--- START ---
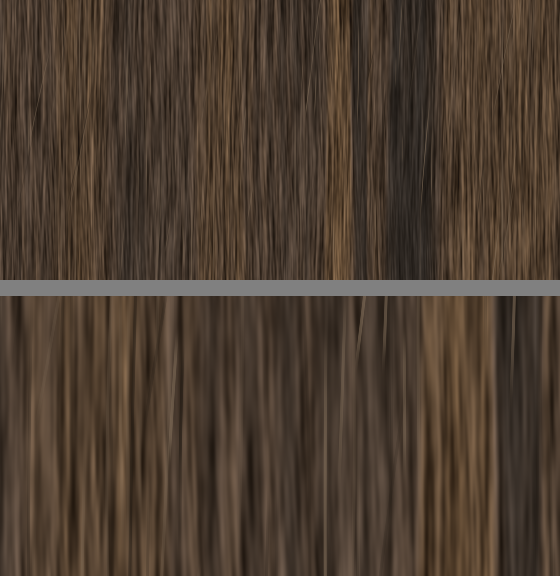
Top, the full canvas; bottom, a detail of the centre.
This texture is drawn by a WebGL 2 fragment shader. Its source:

```glsl
#version 300 es
precision highp float;
// Straight brunette hair: broad vertical locks of ash, gold and charcoal,
// split into fine broken strands by stretched gradient noise, with thin light
// and dark stray hairs scattered over the top.

uniform vec2 u_resolution;
out vec4 fragColor;

const vec3 ASH      = vec3(0.280, 0.224, 0.180);
const vec3 GOLD     = vec3(0.350, 0.267, 0.185);
const vec3 CHARCOAL = vec3(0.182, 0.158, 0.138);
const vec3 LIGHT_HAIR = vec3(0.500, 0.425, 0.345);
const vec3 DARK_HAIR  = vec3(0.120, 0.095, 0.070);

const float STRAND_CONTRAST = 1.0;
const vec3  STRAND_TINT = vec3(0.93, 1.00, 1.10);  // cool lights, warm shadows
const float DRIFT       = 0.014;   // sideways wander of the strands
const int   STRAY_COUNT = 260;
const float STRAY_WIDTH = 0.0018;  // half width, canvas height = 1

// Locks: centre, half width, tone (positive is gold, negative is charcoal).
const int LOCK_COUNT = 11;
const vec3 LOCKS[LOCK_COUNT] = vec3[](
    vec3(0.29, 0.09, 0.50), vec3(0.47, 0.04, -0.40), vec3(0.60, 0.09, -0.20),
    vec3(0.79, 0.09, 0.55), vec3(1.06, 0.08, -0.20), vec3(1.21, 0.045, 0.95),
    vec3(1.285, 0.025, -0.70), vec3(1.345, 0.03, 0.25), vec3(1.47, 0.085, -0.95),
    vec3(1.68, 0.10, 0.50), vec3(1.89, 0.12, 0.60));

uint scramble(uint n) {
    n = (n ^ (n >> 16)) * 0x7feb352du;
    n = (n ^ (n >> 15)) * 0x846ca68bu;
    return n ^ (n >> 16);
}

float hash(ivec2 cell) {
    uint n = scramble(uint(cell.x) + scramble(uint(cell.y)));
    return float(n >> 8) / 16777216.0;
}

vec2 gradient(ivec2 cell) {
    float angle = 6.28319 * hash(cell);
    return vec2(cos(angle), sin(angle));
}

float gradientNoise(vec2 p) {
    ivec2 i = ivec2(floor(p));
    vec2 f = fract(p);
    vec2 s = f * f * f * (f * (f * 6.0 - 15.0) + 10.0);
    float a = dot(gradient(i), f);
    float b = dot(gradient(i + ivec2(1, 0)), f - vec2(1, 0));
    float c = dot(gradient(i + ivec2(0, 1)), f - vec2(0, 1));
    float d = dot(gradient(i + ivec2(1, 1)), f - vec2(1, 1));
    return mix(mix(a, b, s.x), mix(c, d, s.x), s.y);
}

// Signed tone of the locks, with soft and slightly ragged borders.
float lockTone(vec2 p) {
    float x = p.x + 0.022 * gradientNoise(vec2(p.x * 38.0, p.y * 1.3 + 7.4));
    float tone = 0.0;
    for (int i = 0; i < LOCK_COUNT; i++) {
        float d = abs(x - LOCKS[i].x) / LOCKS[i].y;
        tone += LOCKS[i].z * (1.0 - smoothstep(0.5, 1.4, d));
    }
    return tone;
}

// Relative brightness of the strands, from clumps down to broken single hairs.
float strands(vec2 p) {
    float sway = 0.006 * gradientNoise(vec2(p.x * 14.0, p.y * 3.0 + 61.2));
    float clumps = gradientNoise(vec2(p.x * 27.0, p.y * 0.9 + 3.3));
    float bundles = gradientNoise(vec2((p.x + 0.015 * p.y) * 64.0, p.y * 2.0 + 11.6));
    float hairs = gradientNoise(vec2((p.x - 0.02 * p.y + sway) * 112.0, p.y * 3.6 + 23.2));
    float fine = gradientNoise(vec2((p.x + 0.03 * p.y - sway) * 150.0, p.y * 6.0 + 41.7));
    float grain = gradientNoise(vec2(p.x * 135.0, p.y * 23.0 + 83.1));
    return 0.26 * clumps + 0.42 * bundles + 0.62 * hairs + 0.56 * fine + 0.22 * grain;
}

// Lays thin hairs over the color: most nearly upright, a few crossing.
vec3 layStrayHairs(vec3 color, vec2 p, float aspect, float pixel) {
    for (int i = 0; i < STRAY_COUNT; i++) {
        vec2 root = vec2(hash(ivec2(i, 501)) * aspect, hash(ivec2(i, 502)));
        float lean = hash(ivec2(i, 503)) * 2.0 - 1.0;
        float bend = hash(ivec2(i, 504)) - 0.5;
        float reach = mix(0.06, 0.34, pow(hash(ivec2(i, 505)), 1.5));
        float strength = mix(0.15, 0.60, pow(hash(ivec2(i, 506)), 2.0));
        float dy = p.y - root.y;
        float slope = 0.03 * lean + 0.20 * pow(lean, 7.0);
        float dx = abs(p.x - root.x - slope * dy - 0.20 * bend * dy * dy);
        float line = 1.0 - smoothstep(STRAY_WIDTH - 0.5 * pixel, STRAY_WIDTH + 0.5 * pixel, dx);
        float ends = 1.0 - smoothstep(0.4, 1.0, abs(dy) / reach);
        vec3 hair = hash(ivec2(i, 507)) < 0.62 ? LIGHT_HAIR : DARK_HAIR;
        color = mix(color, hair, line * ends * strength);
    }
    return color;
}

void main() {
    float pixel = 1.0 / u_resolution.y;
    vec2 p = gl_FragCoord.xy * pixel;
    vec2 flow = p;
    flow.x += DRIFT * gradientNoise(vec2(p.x * 4.0, p.y * 1.4 + 5.3));

    // Lock colour, with some strands dyed warmer or cooler than their lock
    float tone = lockTone(flow);
    tone += 0.55 * gradientNoise(vec2(flow.x * 46.0, flow.y * 1.2 + 17.5));
    vec3 color = mix(ASH, GOLD, clamp(tone, 0.0, 1.0));
    color = mix(color, CHARCOAL, clamp(-tone, 0.0, 1.0));

    // Strand relief, weaker in the charcoal, and a gentle sheen down the length
    float relief = STRAND_CONTRAST * strands(flow) * (1.0 - 0.25 * clamp(-tone, 0.0, 1.0));
    float sheen = 0.08 * gradientNoise(vec2(p.x * 3.0, p.y * 2.2 + 31.4));
    color *= max(1.0 + relief * STRAND_TINT + sheen, 0.3);

    color = layStrayHairs(color, p, u_resolution.x * pixel, pixel);
    fragColor = vec4(clamp(color, 0.0, 1.0), 1.0);
}
```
--- END ---
THE PROBLEM: Your task is to retype the records above in full and exactly, omitting the pictures.

RESULT OF THE TASK:
Top, the full canvas; bottom, a detail of the centre.
This texture is drawn by a WebGL 2 fragment shader. Its source:

```glsl
#version 300 es
precision highp float;
// Straight brunette hair: broad vertical locks of ash, gold and charcoal,
// split into fine broken strands by stretched gradient noise, with thin light
// and dark stray hairs scattered over the top.

uniform vec2 u_resolution;
out vec4 fragColor;

const vec3 ASH      = vec3(0.280, 0.224, 0.180);
const vec3 GOLD     = vec3(0.350, 0.267, 0.185);
const vec3 CHARCOAL = vec3(0.182, 0.158, 0.138);
const vec3 LIGHT_HAIR = vec3(0.500, 0.425, 0.345);
const vec3 DARK_HAIR  = vec3(0.120, 0.095, 0.070);

const float STRAND_CONTRAST = 1.0;
const vec3  STRAND_TINT = vec3(0.93, 1.00, 1.10);  // cool lights, warm shadows
const float DRIFT       = 0.014;   // sideways wander of the strands
const int   STRAY_COUNT = 260;
const float STRAY_WIDTH = 0.0018;  // half width, canvas height = 1

// Locks: centre, half width, tone (positive is gold, negative is charcoal).
const int LOCK_COUNT = 11;
const vec3 LOCKS[LOCK_COUNT] = vec3[](
    vec3(0.29, 0.09, 0.50), vec3(0.47, 0.04, -0.40), vec3(0.60, 0.09, -0.20),
    vec3(0.79, 0.09, 0.55), vec3(1.06, 0.08, -0.20), vec3(1.21, 0.045, 0.95),
    vec3(1.285, 0.025, -0.70), vec3(1.345, 0.03, 0.25), vec3(1.47, 0.085, -0.95),
    vec3(1.68, 0.10, 0.50), vec3(1.89, 0.12, 0.60));

uint scramble(uint n) {
    n = (n ^ (n >> 16)) * 0x7feb352du;
    n = (n ^ (n >> 15)) * 0x846ca68bu;
    return n ^ (n >> 16);
}

float hash(ivec2 cell) {
    uint n = scramble(uint(cell.x) + scramble(uint(cell.y)));
    return float(n >> 8) / 16777216.0;
}

vec2 gradient(ivec2 cell) {
    float angle = 6.28319 * hash(cell);
    return vec2(cos(angle), sin(angle));
}

float gradientNoise(vec2 p) {
    ivec2 i = ivec2(floor(p));
    vec2 f = fract(p);
    vec2 s = f * f * f * (f * (f * 6.0 - 15.0) + 10.0);
    float a = dot(gradient(i), f);
    float b = dot(gradient(i + ivec2(1, 0)), f - vec2(1, 0));
    float c = dot(gradient(i + ivec2(0, 1)), f - vec2(0, 1));
    float d = dot(gradient(i + ivec2(1, 1)), f - vec2(1, 1));
    return mix(mix(a, b, s.x), mix(c, d, s.x), s.y);
}

// Signed tone of the locks, with soft and slightly ragged borders.
float lockTone(vec2 p) {
    float x = p.x + 0.022 * gradientNoise(vec2(p.x * 38.0, p.y * 1.3 + 7.4));
    float tone = 0.0;
    for (int i = 0; i < LOCK_COUNT; i++) {
        float d = abs(x - LOCKS[i].x) / LOCKS[i].y;
        tone += LOCKS[i].z * (1.0 - smoothstep(0.5, 1.4, d));
    }
    return tone;
}

// Relative brightness of the strands, from clumps down to broken single hairs.
float strands(vec2 p) {
    float sway = 0.006 * gradientNoise(vec2(p.x * 14.0, p.y * 3.0 + 61.2));
    float clumps = gradientNoise(vec2(p.x * 27.0, p.y * 0.9 + 3.3));
    float bundles = gradientNoise(vec2((p.x + 0.015 * p.y) * 64.0, p.y * 2.0 + 11.6));
    float hairs = gradientNoise(vec2((p.x - 0.02 * p.y + sway) * 112.0, p.y * 3.6 + 23.2));
    float fine = gradientNoise(vec2((p.x + 0.03 * p.y - sway) * 150.0, p.y * 6.0 + 41.7));
    float grain = gradientNoise(vec2(p.x * 135.0, p.y * 23.0 + 83.1));
    return 0.26 * clumps + 0.42 * bundles + 0.62 * hairs + 0.56 * fine + 0.22 * grain;
}

// Lays thin hairs over the color: most nearly upright, a few crossing.
vec3 layStrayHairs(vec3 color, vec2 p, float aspect, float pixel) {
    for (int i = 0; i < STRAY_COUNT; i++) {
        vec2 root = vec2(hash(ivec2(i, 501)) * aspect, hash(ivec2(i, 502)));
        float lean = hash(ivec2(i, 503)) * 2.0 - 1.0;
        float bend = hash(ivec2(i, 504)) - 0.5;
        float reach = mix(0.06, 0.34, pow(hash(ivec2(i, 505)), 1.5));
        float strength = mix(0.15, 0.60, pow(hash(ivec2(i, 506)), 2.0));
        float dy = p.y - root.y;
        float slope = 0.03 * lean + 0.20 * pow(lean, 7.0);
        float dx = abs(p.x - root.x - slope * dy - 0.20 * bend * dy * dy);
        float line = 1.0 - smoothstep(STRAY_WIDTH - 0.5 * pixel, STRAY_WIDTH + 0.5 * pixel, dx);
        float ends = 1.0 - smoothstep(0.4, 1.0, abs(dy) / reach);
        vec3 hair = hash(ivec2(i, 507)) < 0.62 ? LIGHT_HAIR : DARK_HAIR;
        color = mix(color, hair, line * ends * strength);
    }
    return color;
}

void main() {
    float pixel = 1.0 / u_resolution.y;
    vec2 p = gl_FragCoord.xy * pixel;
    vec2 flow = p;
    flow.x += DRIFT * gradientNoise(vec2(p.x * 4.0, p.y * 1.4 + 5.3));

    // Lock colour, with some strands dyed warmer or cooler than their lock
    float tone = lockTone(flow);
    tone += 0.55 * gradientNoise(vec2(flow.x * 46.0, flow.y * 1.2 + 17.5));
    vec3 color = mix(ASH, GOLD, clamp(tone, 0.0, 1.0));
    color = mix(color, CHARCOAL, clamp(-tone, 0.0, 1.0));

    // Strand relief, weaker in the charcoal, and a gentle sheen down the length
    float relief = STRAND_CONTRAST * strands(flow) * (1.0 - 0.25 * clamp(-tone, 0.0, 1.0));
    float sheen = 0.08 * gradientNoise(vec2(p.x * 3.0, p.y * 2.2 + 31.4));
    color *= max(1.0 + relief * STRAND_TINT + sheen, 0.3);

    color = layStrayHairs(color, p, u_resolution.x * pixel, pixel);
    fragColor = vec4(clamp(color, 0.0, 1.0), 1.0);
}
```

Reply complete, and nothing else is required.